Wildlife conservation in Quebec was distinct from the rest of Canada not because of the province’s French Canadian heritage, but because of its British colonial heritage. This is the unexpected twist to Darcy Ingram’s insightful study of wildlife conservation advocacy and policy in Quebec...
Ingram locates the origins of wildlife conservation in Quebec among an elite group of British and British American men whose social and political outlooks were informed by conservative, patrician values. These values, Ingram argues, were inherited from British (specifically Scottish) conservation traditions and practices.
In the first part of this book, Ingram examines the patrician outlook that drove the development of a unique system of private hunting and fishing leases that partially emulated aristocratic estates in Scotland. Interestingly, Ingram reveals that Quebec’s elite patricians did not seek to establish an exclusive monopoly over fish and wildlife resources solely for the purposes of sport. Instead, their outlook on wildlife incorporated a desire to improve environmental conditions so as to foster wildlife for a range of uses, including subsistence. They were also relatively sensitive to continued Aboriginal use of wild animals. Conservation under this model would be achieved through the private interests and leadership of Quebec’s anglophone elite. In the 1840s, prominent British and British American elites organized local conservation societies and associations in Montreal and Quebec that then lobbied the colonial legislature to establish leasing privileges to promote the conservation of fish and other wildlife resources. The subsequent leasehold system resulted in a series of private estates held by some of the most politically powerful elites in Quebec, including an exclusive lease reserved for Canada’s governors general.
Hunting and consuming wildlife then was a long-standing tradition and vital element of household economies in Quebec. The consolidation of prior hunting and fishing regulations in the 1858 Lower Canada Game Act embodied the values (and anxieties) of Quebec’s elite patricians who sought to exert their social status to oversee the protection and improvement of these important wildlife resources.
Beginning with the regulation of salmon fishing in the 1850s, the colonial government established a system of leasehold tenure on several rivers throughout Quebec.

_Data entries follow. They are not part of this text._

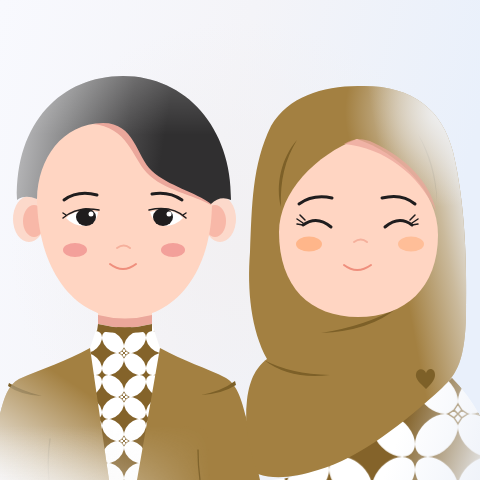
<!DOCTYPE html>
<html lang="en">
<head>
<meta charset="utf-8">
<title>Couple portrait</title>
<style>
:root{--skin:#ffd5c2;--ear:#fcd9cb;--ear-inner:#f8b8a8;--blush:#f3a09a;--blush-warm:#ffb68a;--shade:#eba79b;--brown:#a38041;--brown-dark:#84632a;--fold:#7d6028;--ink:#1f1d1e;--smile:#ef8f7d;--white:#fff}
html,body{margin:0;width:480px;height:480px;overflow:hidden}
svg{display:block}
.skin{fill:var(--skin)}.ear{fill:var(--ear)}.ear-inner{fill:var(--ear-inner)}
.blush{fill:var(--blush)}.blush-warm{fill:var(--blush-warm)}.shade{fill:var(--shade)}
.brown{fill:var(--brown)}.cloth{fill:var(--brown-dark)}.fold{fill:var(--fold)}
.ink{fill:var(--ink)}.white{fill:var(--white)}
.line{fill:none;stroke-linecap:round;stroke-linejoin:round}
.brow{stroke:var(--ink);stroke-width:3}
.lash{stroke:var(--ink);stroke-width:1.5}
.smile{stroke:var(--smile);stroke-width:2}
.nose{stroke:#f5b09c;stroke-width:2}
.crease{stroke:var(--fold);stroke-width:1.3}
</style>
</head>
<body>
<svg width="480" height="480" viewBox="0 0 480 480" role="img" aria-label="Illustrated couple in brown batik clothing">
<defs>
<linearGradient id="sky" x1="0" y1="0" x2="1" y2="0.25">
<stop offset="0" stop-color="#f8f9fe"/><stop offset=".5" stop-color="#f4f4f8"/><stop offset="1" stop-color="#e9f0fb"/>
</linearGradient>
<radialGradient id="haze" cx="240" cy="250" r="230" gradientUnits="userSpaceOnUse">
<stop offset="0" stop-color="#f2f0f2"/><stop offset="1" stop-color="#f2f0f2" stop-opacity="0"/>
</radialGradient>
<linearGradient id="hair-tone" x1="10" y1="142" x2="160" y2="166" gradientUnits="userSpaceOnUse">
<stop offset="0" stop-color="#bfbfc1"/><stop offset=".35" stop-color="#8b8b8c"/><stop offset=".75" stop-color="#4b4a4b"/><stop offset="1" stop-color="#302f30"/>
</linearGradient>
<linearGradient id="hair-glow" x1="0" y1="74" x2="0" y2="135" gradientUnits="userSpaceOnUse">
<stop offset="0" stop-color="#fff" stop-opacity=".2"/><stop offset="1" stop-color="#fff" stop-opacity="0"/>
</linearGradient>
<linearGradient id="jacket-fade" x1="5" y1="490" x2="75" y2="385" gradientUnits="userSpaceOnUse">
<stop offset="0" stop-color="#f8f8fb"/><stop offset=".3" stop-color="#f4f2f0" stop-opacity=".75"/><stop offset="1" stop-color="#f4f2f0" stop-opacity="0"/>
</linearGradient>
<linearGradient id="hem-fade" x1="0" y1="425" x2="0" y2="484" gradientUnits="userSpaceOnUse">
<stop offset="0" stop-color="#f6f5f5" stop-opacity="0"/><stop offset="1" stop-color="#f6f5f5" stop-opacity=".6"/>
</linearGradient>
<linearGradient id="hem-mask-tone" x1="0" y1="0" x2="210" y2="0" gradientUnits="userSpaceOnUse">
<stop offset="0" stop-color="#fff"/><stop offset=".5" stop-color="#aaa"/><stop offset="1" stop-color="#000"/>
</linearGradient>
<mask id="hem-mask" maskUnits="userSpaceOnUse" x="0" y="320" width="270" height="160"><rect y="320" width="270" height="160" fill="url(#hem-mask-tone)"/></mask>
<linearGradient id="hijab-fade" x1="395" y1="235" x2="474" y2="220" gradientUnits="userSpaceOnUse">
<stop offset="0" stop-color="#f1f3f6" stop-opacity="0"/><stop offset=".6" stop-color="#f1f3f6" stop-opacity=".5"/><stop offset="1" stop-color="#eef2f9" stop-opacity=".92"/>
</linearGradient>
<radialGradient id="crown-fade" cx="440" cy="112" r="95" gradientUnits="userSpaceOnUse">
<stop offset="0" stop-color="#f2f4f8" stop-opacity=".85"/><stop offset=".45" stop-color="#f2f4f8" stop-opacity=".5"/><stop offset="1" stop-color="#f2f4f8" stop-opacity="0"/>
</radialGradient>
<linearGradient id="dress-fade" x1="400" y1="430" x2="485" y2="460" gradientUnits="userSpaceOnUse">
<stop offset="0" stop-color="#eef2f9" stop-opacity="0"/><stop offset="1" stop-color="#eef2f9" stop-opacity=".9"/>
</linearGradient>
<g id="petals">
<ellipse cx="11" cy="11" rx="13" ry="8.5" transform="rotate(45 11 11)"/>
<ellipse cx="33" cy="11" rx="13" ry="8.5" transform="rotate(-45 33 11)"/>
<ellipse cx="11" cy="33" rx="13" ry="8.5" transform="rotate(-45 11 33)"/>
<ellipse cx="33" cy="33" rx="13" ry="8.5" transform="rotate(45 33 33)"/>
</g>
<g id="knot">
<path d="M22 17l2 3-2 2-2-2zM22 27l2-3-2-2-2 2zM17 22l3-2 2 2-2 2zM27 22l-3-2-2 2 2 2z" fill="#fff" stroke="#84632a" stroke-width=".7"/>
</g>
<pattern id="kawung" width="44" height="44" patternUnits="userSpaceOnUse" patternTransform="translate(102 331)">
<rect class="cloth" width="44" height="44"/><use href="#petals" class="white"/><use href="#knot"/>
</pattern>
<pattern id="kawung-large" width="44" height="44" patternUnits="userSpaceOnUse" patternTransform="translate(415 371) scale(1.95)">
<rect class="cloth" width="44" height="44"/><use href="#petals" class="white"/><use href="#knot"/>
</pattern>
<path id="hair-shape" d="M17 200C15 122 62 76 123 76C186 76 232 128 231 200Q220 195 211 204C196 192 168 186 152 171C136 156 135 123 103 123C62 124 38 158 37 199Q25 194 17 200Z"/>
<path id="jacket-left" d="M90 348C66 361 42 369 19 379C8 385 4 398 0 414V480H109Z"/>
<path id="hijab-shape" d="M358 86C410 84 442 108 453 152C465 202 467 260 466 315C465 360 457 374 442 388C405 422 360 458 318 470C296 477 275 480 258 474C249 450 244 425 247 400C250 377 257 367 267 359C251 330 247 290 250 252C252 205 252 165 271 126C288 97 322 86 358 86Z"/>
<path id="dress-shape" d="M452 378Q468 394 480 416V480H272C340 474 400 425 452 378Z"/>
</defs>

<g id="background">
<rect width="480" height="480" fill="url(#sky)"/><rect width="480" height="480" fill="url(#haze)"/>
</g>

<g id="groom">
<g id="groom-clothes">
<path class="skin" d="M98 300H152V330H98Z"/>
<path class="shade" d="M98 315Q125 322 152 315V324Q125 331 98 324Z"/>
<path d="M98 324Q125 331 152 324L160 348L139 480H107L90 348Z" fill="url(#kawung)"/>
<path class="cloth" d="M98 324Q125 331 152 324V331Q125 335 97 331Z"/>
<use href="#jacket-left" class="brown"/>
<path class="brown" d="M160 348C183 361 207 368 226 378C238 385 242 402 246 417L260 480H137Z"/>
<path class="fold" d="M9 383Q22 391 42 396Q20 395 8 386ZM201 395Q222 391 235 381L236 385Q222 394 201 395Z"/>
<path class="line crease" d="M50 439Q47 460 49 480M198 450Q198 466 200 480"/>
<use href="#jacket-left" fill="url(#jacket-fade)"/>
<path d="M0 414L40 400H230L246 417L260 480H0Z" fill="url(#hem-fade)" mask="url(#hem-mask)"/>
</g>
<g id="groom-head">
<ellipse class="ear" cx="29" cy="219" rx="16" ry="23"/><ellipse class="ear" cx="220" cy="219" rx="16" ry="23"/>
<ellipse class="ear-inner" cx="34" cy="221" rx="11" ry="16"/><ellipse class="ear-inner" cx="215" cy="221" rx="11" ry="16"/>
<path class="skin" d="M37 196C37 146 65 116 110 116C168 116 212 150 212 202C212 272 175 318 125 318C73 318 37 268 37 196Z"/>
<path class="shade" d="M92 124C128 117 137 141 146 159C160 182 198 187 211 198V205C194 195 163 190 147 173C132 157 128 127 92 124Z"/>
<use href="#hair-shape" fill="url(#hair-tone)"/><use href="#hair-shape" fill="url(#hair-glow)"/>
</g>
<g id="groom-face">
<path class="line brow" d="M64 200Q78 190 97 195M152 194Q169 191 182 200"/>
<path class="white" d="M66 218Q77 207 98 212Q97 224 84 226Q72 225 66 218ZM150 212Q171 206 183 218Q177 225 165 226Q153 224 150 212Z"/>
<ellipse class="ink" cx="86" cy="217" rx="10" ry="9"/><ellipse class="ink" cx="163" cy="217" rx="10" ry="9"/>
<circle class="white" cx="91" cy="214" r="2.5"/><circle class="white" cx="169" cy="214" r="2.5"/>
<path class="line lash" stroke-width="2" d="M63 218Q77 206 99 210M149 210Q172 205 186 218M66 215L63 213M183 215L186 213"/>
<ellipse class="blush" cx="75" cy="250" rx="12" ry="7"/><ellipse class="blush" cx="173" cy="250" rx="12" ry="7"/>
<path class="line nose" d="M117 248Q124 243 130 248"/>
<path class="line smile" d="M110 264Q123 274 136 264"/>
</g>
</g>

<g id="bride">
<g id="bride-dress">
<use href="#dress-shape" fill="url(#kawung-large)"/><use href="#dress-shape" fill="url(#dress-fade)"/>
</g>
<g id="bride-hijab">
<use href="#hijab-shape" class="brown"/>
<path class="fold" d="M297 140C285 160 280 180 281 207C275 184 282 157 297 140ZM418 134C430 153 437 176 437 202C435 174 428 154 418 134ZM321 333Q365 326 397 308Q370 331 321 333ZM264 360Q290 374 330 375Q290 380 264 360Z"/>
<use href="#hijab-shape" fill="url(#hijab-fade)"/><use href="#hijab-shape" fill="url(#crown-fade)"/>
<path id="heart-pin" class="fold" d="M426 389C420 383 415 379 416 374C417 368 424 368 426 373C428 367 435 368 435 375C435 380 431 384 426 389Z"/>
</g>
<g id="bride-face">
<path class="skin" d="M357 139C398 153 438 190 438 235C438 288 405 317 358 317C310 317 279 287 279 232C279 192 316 155 357 139Z"/>
<path class="shade" d="M344 144Q358 135 374 143C404 157 430 181 436 211C418 174 385 148 344 144Z" opacity=".75"/>
<path class="line brow" d="M299 204Q313 194 332 198M382 198Q402 193 415 204"/>
<path class="line lash" d="M303 223L297 219M303 225L297 224M305 220L300 215M412 223L418 219M412 225L418 224M410 220L415 215"/>
<path class="line brow" d="M303 225Q317 215 331 227M385 227Q399 215 412 225"/>
<ellipse class="blush-warm" cx="309" cy="244" rx="13" ry="7.5"/><ellipse class="blush-warm" cx="411" cy="244" rx="13" ry="7.5" opacity=".75"/>
<path class="line nose" d="M354 242Q361 237 367 242"/>
<path class="line smile" d="M344 265Q357 275 371 265"/>
</g>
</g>
</svg>
</body>
</html>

The government sold these “estate-like private holdings” to elite members of the colony’s capitalist classes on the condition that they uphold and enforce Quebec’s fish and wildlife conservation rules (p. 62). This system required leaseholders to hire fish and game wardens, construct infrastructure to support surveillance, and bring charges against any violators of conservation laws. According to Ingram, this “public-private partnership” would be the model of conservation policy in Quebec until the 1970s.
While the model fit with many of the goals and objectives of Quebec’s mid-nineteenth-century elite patricians, it was not an effective means of enforcing conservation law. Ingram ably demonstrates the pervasive resistance to conservation law in Quebec throughout the period from the 1850s to the 1880s. Wildlife resources remained central to household economies and the leasehold system simply could not offer anything close to omnipresent surveillance. Conservation law may have attempted to marginalize previously legitimate uses of wildlife in Quebec, but the limits of enforcement meant that hunting and fishing continued to be part of everyday self-provisioning practices among ordinary rural people in the province.
This second period of conservation policy in Quebec similarly led to conflict with rural inhabitants and Aboriginal people who continued to utilize wildlife for commercial and subsistence purposes. However, the middle-class urban sportsmen of this period were less inclined to be sympathetic toward such uses of wildlife. Ingram also identifies another disaffected faction in the wildlife debate, ordinary sportsmen who were excluded from the elite clubs and associations that held most of the private leases. They found sympathy among their compatriots outside of Quebec who viewed the private leasehold system as undemocratic and elitist. As jurisdictions outside of Quebec developed public wildlife reserves, national parks, and regional parks, the province eventually found itself isolated in the continental conservation movement of the late nineteenth and early twentieth centuries. Quebec was set apart and would remain so for most of the twentieth century until the Parti Quebecois, a nationalist separatist government, eliminated the leasehold system in 1977.